"These new theorems represent a common language and provide an understanding of what we call the duality between kinematics and statics," said Gordon R. Pennock, a Purdue associate professor of mechanical engineering. The dual theorems could enable civil engineers to design structures that better withstand the forces and "moments," or torque, associated with motions such as those caused by earthquakes, perhaps at less expense than today's designs.
The mathematics associated with kinematics must factor in the effects of velocity and acceleration resulting from motion. Static structures, on the other hand, are inherently strong in one position but could become weak if that position changes due to unpredictable motion. Combining the mathematics of kinematics and statics provides the best of both worlds by enabling engineers to better design structures that can withstand the "loads" resulting from motion-related forces.
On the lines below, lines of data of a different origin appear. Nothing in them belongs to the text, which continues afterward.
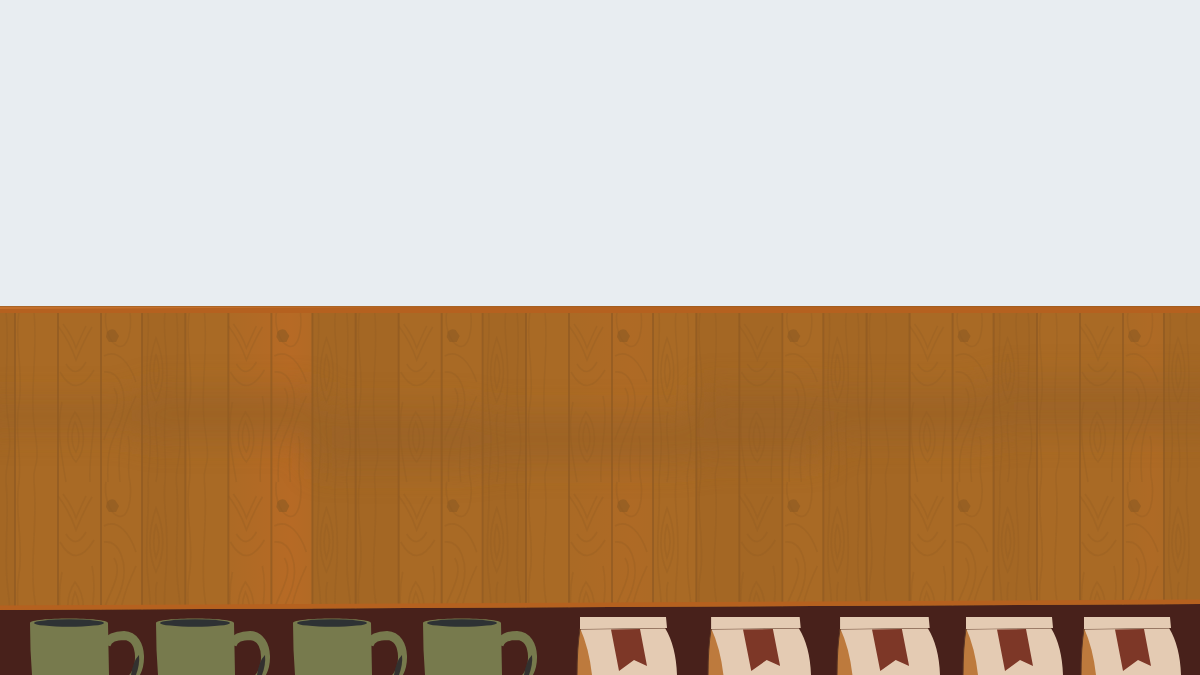
<!DOCTYPE html>
<html lang="en">
<head>
<meta charset="utf-8">
<title>Coffee counter</title>
<style>
:root {
  --wall: #e8edf1;
  --wood: #a96a25;
  --wood-warm: #b86a25;
  --wood-dark: #9a6226;
  --grain: #8f5b23;
  --trim: #b5611f;
  --trim-light: #c4702c;
  --shelf: #48211b;
  --mug: #777a4d;
  --coffee: #2e3234;
  --mug-shade: #33312f;
  --paper: #e4cbb3;
  --paper-side: #bd7a3d;
  --fold: #5a3524;
  --ribbon: #7d3727;
}
html, body { margin: 0; width: 1200px; height: 675px; overflow: hidden; background: var(--wall); }
svg { display: block; }
.seam { stroke: var(--grain); stroke-width: 2; opacity: .7; }
.grain { fill: none; stroke: var(--grain); stroke-width: 1.6; opacity: .28; }
.knot { fill: var(--grain); opacity: .65; }
.handle { fill: none; stroke: var(--mug); stroke-width: 9; }
</style>
</head>
<body>
<svg width="1200" height="675" viewBox="0 0 1200 675" role="img" aria-label="Wooden coffee counter with mugs and coffee bags on the shelf below">
  <defs>
    <clipPath id="counter-clip"><path d="M0 306H1200V604L0 610Z"/></clipPath>
    <filter id="soft" x="-20%" y="-60%" width="140%" height="220%"><feGaussianBlur stdDeviation="16"/></filter>
    <linearGradient id="warm-plank">
      <stop offset="0" stop-color="var(--wood-warm)" stop-opacity=".25"/>
      <stop offset=".75" stop-color="var(--wood-warm)" stop-opacity=".9"/>
      <stop offset="1" stop-color="var(--wood-warm)" stop-opacity=".6"/>
    </linearGradient>

    <g id="plank-grain">
      <g class="grain">
        <path d="M6 0C10 40 3 70 8 108S5 150 6 170M19 0C14 30 24 62 19 92S22 140 19 170M34 0C38 42 29 80 35 120S32 150 34 170"/>
        <path d="M58 14Q70 30 76 48Q84 28 92 15M63 12Q72 24 76 36Q82 22 86 14M66 52Q76 68 86 50M60 60Q76 88 94 58"/>
        <path d="M75 100C63 118 68 142 76 150C86 138 86 114 75 100ZM75 110C70 122 72 134 76 140C80 132 80 120 75 110Z"/>
        <path d="M62 90C56 118 62 146 66 170M92 84C98 112 88 140 90 170"/>
        <path d="M106 0C104 12 108 30 118 34S132 18 130 0M104 44C118 36 130 52 136 70M104 60C120 58 128 82 122 104S106 128 108 170M114 76C124 92 108 112 104 128M136 84C124 110 116 132 120 170M128 124C132 138 126 154 130 170"/>
        <path d="M156 26C148 50 148 72 156 90C166 70 164 46 156 26ZM156 42C153 54 153 66 156 76C160 66 160 54 156 42M148 0C150 30 144 60 148 96S150 140 148 170M165 0C162 26 170 44 166 88S167 140 165 170M157 100C152 118 162 142 156 170"/>
      </g>
      <path class="knot" d="M107 20Q110 16 115 18L119 24L116 30L109 30L106 25Z"/>
    </g>
    <g id="board-set">
      <use href="#plank-grain" y="312"/>
      <use href="#plank-grain" y="482"/>
      <path class="seam" d="M15 312V612M58 312V612M101 312V612M142 312V612"/>
    </g>

    <g id="mug">
      <path class="handle" d="M76 645C78 638 86 635.500 94 635.500C104 636 109 645 109.500 656C110 670 103 682 92 684"/>
      <path fill="var(--mug-shade)" d="M109 655Q103 661 101 675H106Q110 664 109 655Z"/>
      <path fill="var(--mug)" d="M0 623C0 617 78 617 78 623L79 675H2Q0 650 0 623Z"/>
      <ellipse fill="var(--coffee)" cx="39" cy="623" rx="35" ry="3.700"/>
    </g>

    <g id="bag">
      <path fill="var(--paper-side)" d="M3 628H12L18 675H0Q0 648 3 628Z"/>
      <path fill="var(--paper)" d="M3 628H88Q99 646 100 675H15Q12 648 3 628Z"/>
      <path fill="none" stroke="var(--fold)" d="M3 629Q0 648 0 675M3 629L89 628"/>
      <path fill="var(--ribbon)" d="M34 629.500L63 629L70 666L57 660L42 671Z"/>
      <path fill="var(--paper)" d="M3 617H89L90 628L3 629Z"/>
    </g>
  </defs>

  <rect id="wall" width="1200" height="675" fill="var(--wall)"/>
  <rect id="shelf" y="600" width="1200" height="75" fill="var(--shelf)"/>

  <g id="counter" clip-path="url(#counter-clip)">
    <rect y="306" width="1200" height="306" fill="var(--wood)"/>
    <g id="plank-tones">
      <rect x="228" y="312" width="84" height="298" fill="url(#warm-plank)"/>
      <rect x="569" y="312" width="84" height="298" fill="url(#warm-plank)" opacity=".4"/>
      <rect x="1122" y="312" width="41" height="298" fill="url(#warm-plank)" opacity=".4"/>
      <g fill="var(--wood-dark)" opacity=".3">
        <rect y="312" width="15" height="298"/>
        <rect x="142" y="312" width="43" height="298"/>
        <rect x="312" y="312" width="87" height="298"/>
        <rect x="484" y="312" width="42" height="298"/>
        <rect x="696" y="312" width="85" height="298"/>
        <rect x="824" y="312" width="85" height="298"/>
        <rect x="994" y="312" width="43" height="298"/>
        <rect x="1163" y="312" width="37" height="298"/>
      </g>
    </g>
    <g id="counter-shade" fill="var(--wood-dark)" filter="url(#soft)" opacity=".8">
      <rect x="-30" y="402" width="170" height="28"/>
      <rect x="140" y="390" width="180" height="48"/>
      <rect x="312" y="408" width="172" height="60"/>
      <rect x="484" y="415" width="212" height="48"/>
      <rect x="696" y="388" width="130" height="70"/>
      <rect x="824" y="390" width="170" height="48"/>
      <rect x="994" y="380" width="240" height="52"/>
    </g>
    <g id="boards">
      <use href="#board-set" x="-170.400"/>
      <use href="#board-set"/>
      <use href="#board-set" x="170.400"/>
      <use href="#board-set" x="340.700"/>
      <use href="#board-set" x="511"/>
      <use href="#board-set" x="681.300"/>
      <use href="#board-set" x="851.600"/>
      <use href="#board-set" x="1022"/>
    </g>
    <rect y="306" width="1200" height="7" fill="var(--trim)"/>
    <path fill="var(--trim-light)" d="M0 306H620L0 309Z"/>
    <path fill="none" stroke="var(--grain)" d="M0 306H1200"/>
    <path fill="none" stroke="var(--trim)" stroke-width="7" d="M0 609L1200 603"/>
  </g>

  <g id="mugs">
    <use href="#mug" x="30"/>
    <use href="#mug" x="156"/>
    <use href="#mug" x="293"/>
    <use href="#mug" x="423"/>
  </g>

  <g id="bags">
    <use href="#bag" x="577"/>
    <use href="#bag" transform="translate(708) scale(1.030 1)"/>
    <use href="#bag" transform="translate(837) scale(1.030 1)"/>
    <use href="#bag" x="963"/>
    <use href="#bag" x="1081"/>
  </g>
</svg>
</body>
</html>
The theorems offer promise in creating a new class of "multiple-platform robots" that maintain their strength even when damaged or otherwise compromised. Robot manipulators currently in use in manufacturing are controlled by sophisticated computer software and can perform a range of tasks. "Current robots, however, have a single platform, but we showed how the dual theorems will enable engineers to design more functional robots with more than one platform," Pennock said.
One example is a 12-legged robot that has two flat platforms: a lower platform that has six legs standing on the ground and an upper platform that is connected to the ground by four legs and to the lower platform by two legs.
"In robotics, you want the payload to have at least six degrees of freedom, like you have with your arm and shoulder, allowing your arm to move up and down, side to side, and forward and backward," Pennock said. "In order to ensure that your multiple-platform robot remains stable in a variety of configurations, you want to include the mathematics of statics in the design."
COMPAMED.de; Source: Purdue University